**SOURCE RECORDS**
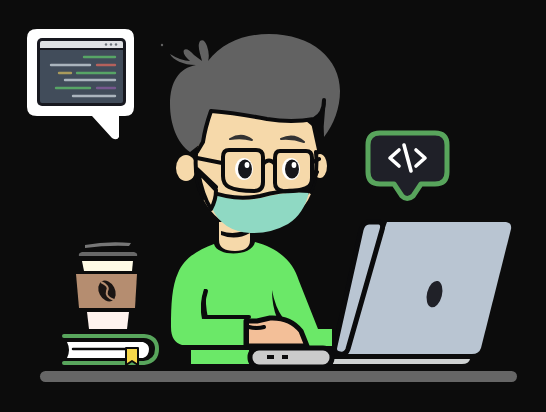
<!DOCTYPE html>
<html lang="en">
<head>
<meta charset="utf-8">
<title>Developer at desk</title>
<style>
:root {
  --night: #0c0c0c;
  --ink: #0b0b0c;
  --hair: #626262;
  --skin: #f6d9aa;
  --hand: #f3bf98;
  --mask: #8fd9c3;
  --shirt: #6be868;
  --leaf: #58a55c;
  --steel: #b9c5d2;
  --panel: #1f2028;
  --screen: #414c5a;
  --sleeve: #b58d70;
  --cream: #fffbe6;
  --desk: #666;
}
html, body { margin: 0; background: var(--night); overflow: hidden; }
svg { display: block; width: 546px; height: 412px; }
.outline { stroke: var(--ink); stroke-width: 5; stroke-linejoin: round; stroke-linecap: round; }
.line { fill: none; stroke: var(--ink); stroke-width: 4; stroke-linejoin: round; stroke-linecap: round; }
.code { fill: none; stroke-width: 2.4; stroke-linecap: round; }
</style>
</head>
<body>
<svg viewBox="0 0 546 412" role="img" aria-label="Developer in a face mask working at a laptop">
  <defs>
    <g id="eye">
      <ellipse rx="9" ry="11" fill="#fff"/>
      <ellipse cx="1" rx="7" ry="9.5" fill="#17171b"/>
      <ellipse cx="3" cy="-4" rx="2.4" ry="3" fill="#fff"/>
    </g>
  </defs>
  <rect width="546" height="412" fill="var(--night)"/>

  <g id="editor-bubble">
    <path d="M37 29H125Q134 29 134 38V107Q134 116 125 116H119V137Q117 141 112 138L92 116H37Q27 116 27 107V38Q27 29 37 29Z" fill="#fff"/>
    <rect x="37" y="38" width="89" height="68" rx="5" fill="#17181f"/>
    <path d="M40 48V43Q40 41 42 41H121Q123 41 123 43V48Z" fill="#dfe1e4"/>
    <g fill="#6a7078">
      <circle cx="106" cy="44.500" r="1.200"/>
      <circle cx="111" cy="44.500" r="1.200"/>
      <circle cx="116" cy="44.500" r="1.200"/>
    </g>
    <path d="M40 50H123V101Q123 103 121 103H42Q40 103 40 101Z" fill="var(--screen)"/>
    <g class="code">
      <path d="M84 57H115M77 73H115M56 88H90" stroke="#57a566"/>
      <path d="M51 65H90M65 80H115M73 96H115" stroke="#aab4bd"/>
      <path d="M97 65H115" stroke="#b5615c"/>
      <path d="M59 73H71" stroke="#a99a5c"/>
      <path d="M97 88H115" stroke="#77588f"/>
    </g>
  </g>

  <g id="code-bubble">
    <path d="M380 133H435Q447 133 447 145V172Q447 184 435 184H421L413 196Q407 201 402 196L394 184H380Q368 184 368 172V145Q368 133 380 133Z" fill="var(--panel)" stroke="var(--leaf)" stroke-width="5" stroke-linejoin="round"/>
    <path d="M399 150L390 158L399 166M416 150L425 158L416 166M404 145L411 171" fill="none" stroke="#fff" stroke-width="3.600" stroke-linecap="round" stroke-linejoin="round"/>
  </g>

  <g id="body">
    <path d="M219 222H250V240Q250 251 235 251Q219 251 219 240Z" fill="var(--skin)"/>
    <path d="M221 231Q236 236 250 228V233Q236 241 221 235Z" fill="var(--ink)"/>
    <path d="M214 244C217 257 252 257 255 242C278 248 293 261 299 281L318 329H332V346H246V345H182Q171 342 171 327C171 304 172 286 178 273C184 258 198 250 214 244Z" fill="var(--shirt)"/>
    <path d="M206 291Q202 303 204 317H249" class="line" stroke-width="5"/>
    <path d="M204 289Q199 304 202 319L208 318Q205 304 206 289Z" fill="var(--ink)"/>
    <path d="M272 290Q275 307 283 318H277Q272 306 272 290Z" fill="var(--ink)"/>
    <path d="M191 350H249V364H191Z" fill="var(--shirt)"/>
    <path d="M246 321H257L270 318Q290 317 301 331L307 346H246Z" fill="var(--hand)" class="outline"/>
    <path d="M249 327Q257 329 264 327" class="line" stroke-width="2"/>
    <path d="M247 321V348" class="line"/>
  </g>

  <g id="head">
    <ellipse cx="186" cy="168" rx="10" ry="13" fill="var(--skin)"/>
    <ellipse cx="320" cy="166" rx="7" ry="12" fill="var(--skin)"/>
    <path d="M197 150L209 111L310 118L317 150Q318 193 301 209Q280 230 254 230Q225 229 211 211Q196 193 195 165Z" fill="var(--skin)"/>
    <path d="M196 154Q194 180 203 198M316 152Q318 176 311 192" class="line"/>
    <path d="M197 169L216 187M317 172L307 193" class="line" stroke-width="3.500"/>
    <path d="M209 192Q234 203 260 198Q286 191 309 192Q304 214 288 224Q270 234 250 233Q222 231 212 208Z" fill="var(--mask)"/>
    <path d="M209 191Q234 201 260 196Q286 189 309 191" class="line"/>
    <path d="M198 171Q202 195 211 209Q216 200 216 190Z" fill="var(--skin)" class="line" style="fill:var(--skin)"/>
    <path d="M230 139Q242 132 252 140Q242 137 230 139ZM281 139Q294 133 304 142Q293 138 281 139Z" fill="#333" stroke="#333" stroke-width="2" stroke-linejoin="round"/>
    <use href="#eye" x="244" y="169"/>
    <use href="#eye" x="291" y="169"/>
    <g class="line">
      <path d="M229 150H256Q263 150 263 157V182Q263 191 254 191Q237 191 229 187Q223 184 223 176V157Q223 150 229 150Z"/>
      <path d="M280 151H306Q312 151 312 158V178Q312 186 306 188Q296 192 283 191Q275 190 275 183V158Q275 151 280 151Z"/>
      <path d="M263 164Q269 157 275 164M222 163L197 158M313 162L319 159"/>
    </g>
  </g>

  <g id="hair" fill="var(--hair)">
    <path d="M190 152C177 143 170 124 170 104C170 82 179 68 196 65C183 65 173 60 170 54Q181 61 190 61Q182 54 184 50Q187 47 194 55L202 61C200 53 197 46 200 41Q204 38 207 46Q210 55 208 61C222 43 244 34 269 34C312 34 340 59 340 91C340 108 334 124 324 137Q324 120 317 119Q294 124 267 120Q236 114 211 112Q206 127 204 141Z"/>
    <path d="M324 100Q324 114 314 119Q292 123 267 119Q236 113 211 111Q205 128 203 142L197 152" class="line"/>
    <path d="M326 98Q325 116 306 121L323 135Z" fill="var(--ink)"/>
    <circle cx="162" cy="45" r="1.200"/>
  </g>

  <g id="laptop">
    <path d="M387 222H506Q512 223 511 229L481 348Q479 354 472 354H339Z" fill="var(--steel)"/>
    <path d="M369 222H379Q384 223 382 230L348 349Q346 355 340 354Q333 353 335 346L361 230Q363 222 369 222Z" fill="var(--steel)" class="outline"/>
    <ellipse cx="434.500" cy="294" rx="7.500" ry="13.500" transform="rotate(14 434 294)" fill="#202128"/>
    <path d="M333 359H470Q469 364 462 364H333Z" fill="#cfd2d2"/>
    <rect x="250" y="348" width="82" height="19" rx="9" fill="#cbcbcb" class="outline" stroke-width="4"/>
    <path d="M267 357H274M282 357H288" class="line" stroke-width="4" style="stroke-linecap:butt"/>
  </g>

  <g id="coffee">
    <path d="M85 245Q107 241 131 243L129 246Q107 245 85 248Z" fill="#777"/>
    <path d="M82 252H134Q138 253 137 256H79Q78 253 82 252Z" fill="#686868"/>
    <path d="M82 261H133L132 271H84Z" fill="var(--cream)"/>
    <path d="M76 274H137L135 308H79Z" fill="var(--sleeve)"/>
    <path d="M87 312H129L127 329H89Z" fill="#fff3ee"/>
    <ellipse cx="107" cy="291" rx="8" ry="11" transform="rotate(-28 107 291)" fill="#1b1513"/>
    <path d="M101 282Q110 286 107 291Q105 297 114 300" fill="none" stroke="var(--sleeve)" stroke-width="2"/>
  </g>

  <g id="book">
    <path d="M64 336H144Q157 337 157 349Q157 361 144 363H64" fill="none" stroke="var(--leaf)" stroke-width="4" stroke-linecap="round"/>
    <path d="M67 342H143Q149 344 149 349Q149 356 143 358H67Q71 350 67 342Z" fill="#fff"/>
    <path d="M73 349H125" fill="none" stroke="var(--ink)" stroke-width="2.500" stroke-linecap="round"/>
    <path d="M126 348H138V365L132 361L126 365Z" fill="#f7d84b" stroke="var(--ink)" stroke-width="2" stroke-linejoin="round"/>
  </g>

  <rect id="desk" x="40" y="371" width="477" height="11" rx="5.500" fill="var(--desk)"/>
</svg>
</body>
</html>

**WORK ITEM**
Respond with a number only, the count of lines in the entries where the string "code" occurs.

**YOUR RESPONSE**
3